* WHAT THE TASK REQUIRES
Each line below must be set down exactly; omit any image you find.

(Rendered images with source text)
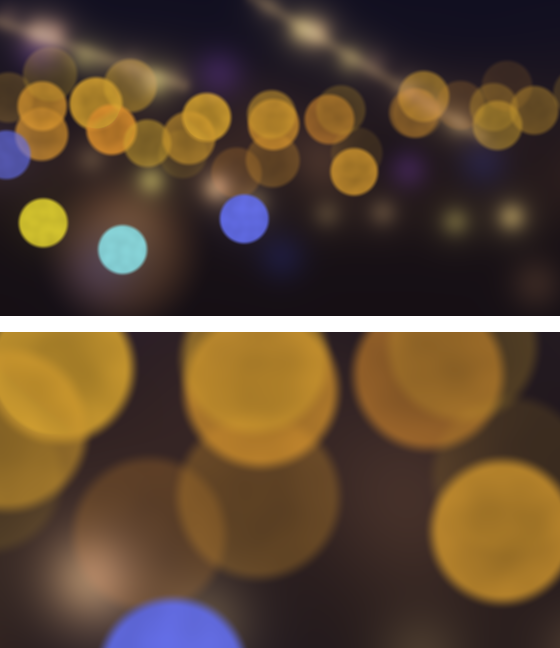
Top, the full canvas; bottom, a detail of the centre.
Write a Shadertoy shader that draws this background.

```glsl
vec3 hash31(float n)
{
    vec3 q = fract(n * vec3(0.1031, 0.1130, 0.0973) + 0.17);
    q += dot(q, q.yzx + 33.33);
    return fract((q.xxy + q.yzz) * q.zyx);
}

vec2 gradientAt(vec2 cell)
{
    float angle = 6.2832 * hash31(cell.x + cell.y * 57.0 + 311.0).x;
    return vec2(cos(angle), sin(angle));
}

float gradientNoise(vec2 p)
{
    vec2 i = floor(p), f = p - i;
    vec2 u = f * f * f * (f * (f * 6.0 - 15.0) + 10.0);
    vec2 e = vec2(0.0, 1.0);
    float low = mix(dot(gradientAt(i), f), dot(gradientAt(i + e.yx), f - e.yx), u.x);
    float high = mix(dot(gradientAt(i + e), f - e), dot(gradientAt(i + 1.0), f - 1.0), u.x);
    return mix(low, high, u.y);
}

float glow(vec2 d, float radius)
{
    return exp(-dot(d, d) / (radius * radius));
}

float disc(vec2 d, float radius, float blur)
{
    return 1.0 - smoothstep(radius - blur, radius + blur, length(d));
}

float segmentDistance(vec2 p, vec2 a, vec2 b)
{
    vec2 pa = p - a, ba = b - a;
    return length(pa - ba * clamp(dot(pa, ba) / dot(ba, ba), 0.0, 1.0));
}

// Three garlands: two falling from the top, one sagging below the middle
vec2 garland(int row, float t)
{
    if (row == 0) return mix(vec2(0.0, 0.93), vec2(0.58, 0.73), t);
    if (row == 1) return mix(vec2(0.80, 1.01), vec2(1.52, 0.57), t);
    return vec2(0.15 + 1.6 * t, 0.50 - 0.18 * smoothstep(0.0, 0.6, t));
}

vec3 addBokeh(vec3 col, vec3 tint, float cover)
{
    return mix(col, max(col, tint), cover) + 0.07 * tint * cover;
}

void mainImage(out vec4 fragColor, in vec2 fragCoord)
{
    vec2 p = fragCoord / iResolution.y;
    float cloud = gradientNoise(p * 3.0 + 4.0);
    float grain = gradientNoise(p * 28.0);

    // Night backdrop with a warm band
    vec3 col = mix(vec3(0.085, 0.06, 0.08), vec3(0.065, 0.058, 0.125), smoothstep(0.3, 1.0, p.y));
    col += vec3(0.10, 0.065, 0.035) * exp(-pow((p.y - 0.56) / 0.24, 2.0)) * (0.8 + cloud);

    // Wide hazes in violet, blue and brown
    col += vec3(0.17, 0.11, 0.05) * disc(p - vec2(0.39, 0.20), 0.20, 0.09);
    for (int i = 0; i < 9; i++) {
        vec3 h = hash31(float(i) + 21.0);
        vec3 tint = i % 3 == 0 ? vec3(0.15, 0.07, 0.24) :
                    i % 3 == 1 ? vec3(0.03, 0.05, 0.18) : vec3(0.17, 0.12, 0.07);
        vec2 center = vec2((float(i) + h.x) / 9.0 * 1.78, h.y);
        col += tint * 0.7 * glow(p - center, 0.06 + 0.07 * h.z);
    }

    // Faint wires and out of focus lamps
    for (int row = 0; row < 2; row++) {
        float d = segmentDistance(p, garland(row, 0.0), garland(row, 1.0));
        col += vec3(0.15, 0.12, 0.06) * exp(-d * d / 0.0006);
    }
    for (int i = 0; i < 24; i++) {
        int row = i % 3;
        vec3 h = hash31(float(i) + 70.0);
        vec2 center = garland(row, (float(i / 3) + 0.2 + 0.6 * h.x) / 8.0);
        center.y += 0.05 * (h.y - 0.5);
        vec3 tint = mix(vec3(0.66, 0.62, 0.28), vec3(0.64, 0.46, 0.36), h.y);
        float power = 0.3 + 0.7 * h.z * h.z;
        vec2 d = p - center;
        col += tint * power * (0.65 * glow(d, 0.045) + 0.25 * glow(d, 0.09)) * (1.0 - col);
    }

    // Golden bokeh discs, from dim brown to bright amber
    for (int i = 0; i < 28; i++) {
        vec3 h = hash31(float(i) + 130.0);
        vec3 k = hash31(float(i) + 190.0);
        float x = (float(i) + h.x) / 28.0 * 1.8 + 0.06 * sin(float(i) * 1.7);
        vec2 d = p - vec2(x, 0.61 + 0.06 * cos(x * 3.5) + 0.24 * (h.y - 0.5));
        float radius = 0.074 + 0.012 * k.x;
        vec3 tint = mix(vec3(0.75, 0.60, 0.17), vec3(0.78, 0.50, 0.16), k.y);
        float rim = 0.88 + 0.12 * smoothstep(0.3, 0.95, length(d) / radius);
        float cover = disc(d, radius, 0.009) * mix(0.14, 0.92, h.z * h.z * (1.6 - 0.6 * h.z));
        col = addBokeh(col, tint * (rim + 0.06 * grain), cover);
    }

    // Saturated discs in blue, yellow and cyan
    for (int i = 0; i < 4; i++) {
        float k = float(i);
        vec3 tint = i == 1 ? vec3(0.80, 0.74, 0.17) :
                    i == 2 ? vec3(0.50, 0.80, 0.82) : vec3(0.36, 0.40, 0.86);
        vec2 d = p - vec2(0.02 + 0.05 * k + 0.067 * k * k, 0.51 - 0.3 * sin(0.8 * k));
        float cover = disc(d, 0.077, 0.008) * (i == 0 ? 0.65 : 0.93);
        col = mix(col, tint * (1.0 + 0.07 * grain), cover);
        col += tint * 0.07 * glow(d, 0.11);
    }

    fragColor = vec4(clamp(col, 0.0, 1.0), 1.0);
}
```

* SOLUTION FOR THIS EXERCISE
Top, the full canvas; bottom, a detail of the centre.
Write a Shadertoy shader that draws this background.

```glsl
vec3 hash31(float n)
{
    vec3 q = fract(n * vec3(0.1031, 0.1130, 0.0973) + 0.17);
    q += dot(q, q.yzx + 33.33);
    return fract((q.xxy + q.yzz) * q.zyx);
}

vec2 gradientAt(vec2 cell)
{
    float angle = 6.2832 * hash31(cell.x + cell.y * 57.0 + 311.0).x;
    return vec2(cos(angle), sin(angle));
}

float gradientNoise(vec2 p)
{
    vec2 i = floor(p), f = p - i;
    vec2 u = f * f * f * (f * (f * 6.0 - 15.0) + 10.0);
    vec2 e = vec2(0.0, 1.0);
    float low = mix(dot(gradientAt(i), f), dot(gradientAt(i + e.yx), f - e.yx), u.x);
    float high = mix(dot(gradientAt(i + e), f - e), dot(gradientAt(i + 1.0), f - 1.0), u.x);
    return mix(low, high, u.y);
}

float glow(vec2 d, float radius)
{
    return exp(-dot(d, d) / (radius * radius));
}

float disc(vec2 d, float radius, float blur)
{
    return 1.0 - smoothstep(radius - blur, radius + blur, length(d));
}

float segmentDistance(vec2 p, vec2 a, vec2 b)
{
    vec2 pa = p - a, ba = b - a;
    return length(pa - ba * clamp(dot(pa, ba) / dot(ba, ba), 0.0, 1.0));
}

// Three garlands: two falling from the top, one sagging below the middle
vec2 garland(int row, float t)
{
    if (row == 0) return mix(vec2(0.0, 0.93), vec2(0.58, 0.73), t);
    if (row == 1) return mix(vec2(0.80, 1.01), vec2(1.52, 0.57), t);
    return vec2(0.15 + 1.6 * t, 0.50 - 0.18 * smoothstep(0.0, 0.6, t));
}

vec3 addBokeh(vec3 col, vec3 tint, float cover)
{
    return mix(col, max(col, tint), cover) + 0.07 * tint * cover;
}

void mainImage(out vec4 fragColor, in vec2 fragCoord)
{
    vec2 p = fragCoord / iResolution.y;
    float cloud = gradientNoise(p * 3.0 + 4.0);
    float grain = gradientNoise(p * 28.0);

    // Night backdrop with a warm band
    vec3 col = mix(vec3(0.085, 0.06, 0.08), vec3(0.065, 0.058, 0.125), smoothstep(0.3, 1.0, p.y));
    col += vec3(0.10, 0.065, 0.035) * exp(-pow((p.y - 0.56) / 0.24, 2.0)) * (0.8 + cloud);

    // Wide hazes in violet, blue and brown
    col += vec3(0.17, 0.11, 0.05) * disc(p - vec2(0.39, 0.20), 0.20, 0.09);
    for (int i = 0; i < 9; i++) {
        vec3 h = hash31(float(i) + 21.0);
        vec3 tint = i % 3 == 0 ? vec3(0.15, 0.07, 0.24) :
                    i % 3 == 1 ? vec3(0.03, 0.05, 0.18) : vec3(0.17, 0.12, 0.07);
        vec2 center = vec2((float(i) + h.x) / 9.0 * 1.78, h.y);
        col += tint * 0.7 * glow(p - center, 0.06 + 0.07 * h.z);
    }

    // Faint wires and out of focus lamps
    for (int row = 0; row < 2; row++) {
        float d = segmentDistance(p, garland(row, 0.0), garland(row, 1.0));
        col += vec3(0.15, 0.12, 0.06) * exp(-d * d / 0.0006);
    }
    for (int i = 0; i < 24; i++) {
        int row = i % 3;
        vec3 h = hash31(float(i) + 70.0);
        vec2 center = garland(row, (float(i / 3) + 0.2 + 0.6 * h.x) / 8.0);
        center.y += 0.05 * (h.y - 0.5);
        vec3 tint = mix(vec3(0.66, 0.62, 0.28), vec3(0.64, 0.46, 0.36), h.y);
        float power = 0.3 + 0.7 * h.z * h.z;
        vec2 d = p - center;
        col += tint * power * (0.65 * glow(d, 0.045) + 0.25 * glow(d, 0.09)) * (1.0 - col);
    }

    // Golden bokeh discs, from dim brown to bright amber
    for (int i = 0; i < 28; i++) {
        vec3 h = hash31(float(i) + 130.0);
        vec3 k = hash31(float(i) + 190.0);
        float x = (float(i) + h.x) / 28.0 * 1.8 + 0.06 * sin(float(i) * 1.7);
        vec2 d = p - vec2(x, 0.61 + 0.06 * cos(x * 3.5) + 0.24 * (h.y - 0.5));
        float radius = 0.074 + 0.012 * k.x;
        vec3 tint = mix(vec3(0.75, 0.60, 0.17), vec3(0.78, 0.50, 0.16), k.y);
        float rim = 0.88 + 0.12 * smoothstep(0.3, 0.95, length(d) / radius);
        float cover = disc(d, radius, 0.009) * mix(0.14, 0.92, h.z * h.z * (1.6 - 0.6 * h.z));
        col = addBokeh(col, tint * (rim + 0.06 * grain), cover);
    }

    // Saturated discs in blue, yellow and cyan
    for (int i = 0; i < 4; i++) {
        float k = float(i);
        vec3 tint = i == 1 ? vec3(0.80, 0.74, 0.17) :
                    i == 2 ? vec3(0.50, 0.80, 0.82) : vec3(0.36, 0.40, 0.86);
        vec2 d = p - vec2(0.02 + 0.05 * k + 0.067 * k * k, 0.51 - 0.3 * sin(0.8 * k));
        float cover = disc(d, 0.077, 0.008) * (i == 0 ? 0.65 : 0.93);
        col = mix(col, tint * (1.0 + 0.07 * grain), cover);
        col += tint * 0.07 * glow(d, 0.11);
    }

    fragColor = vec4(clamp(col, 0.0, 1.0), 1.0);
}
```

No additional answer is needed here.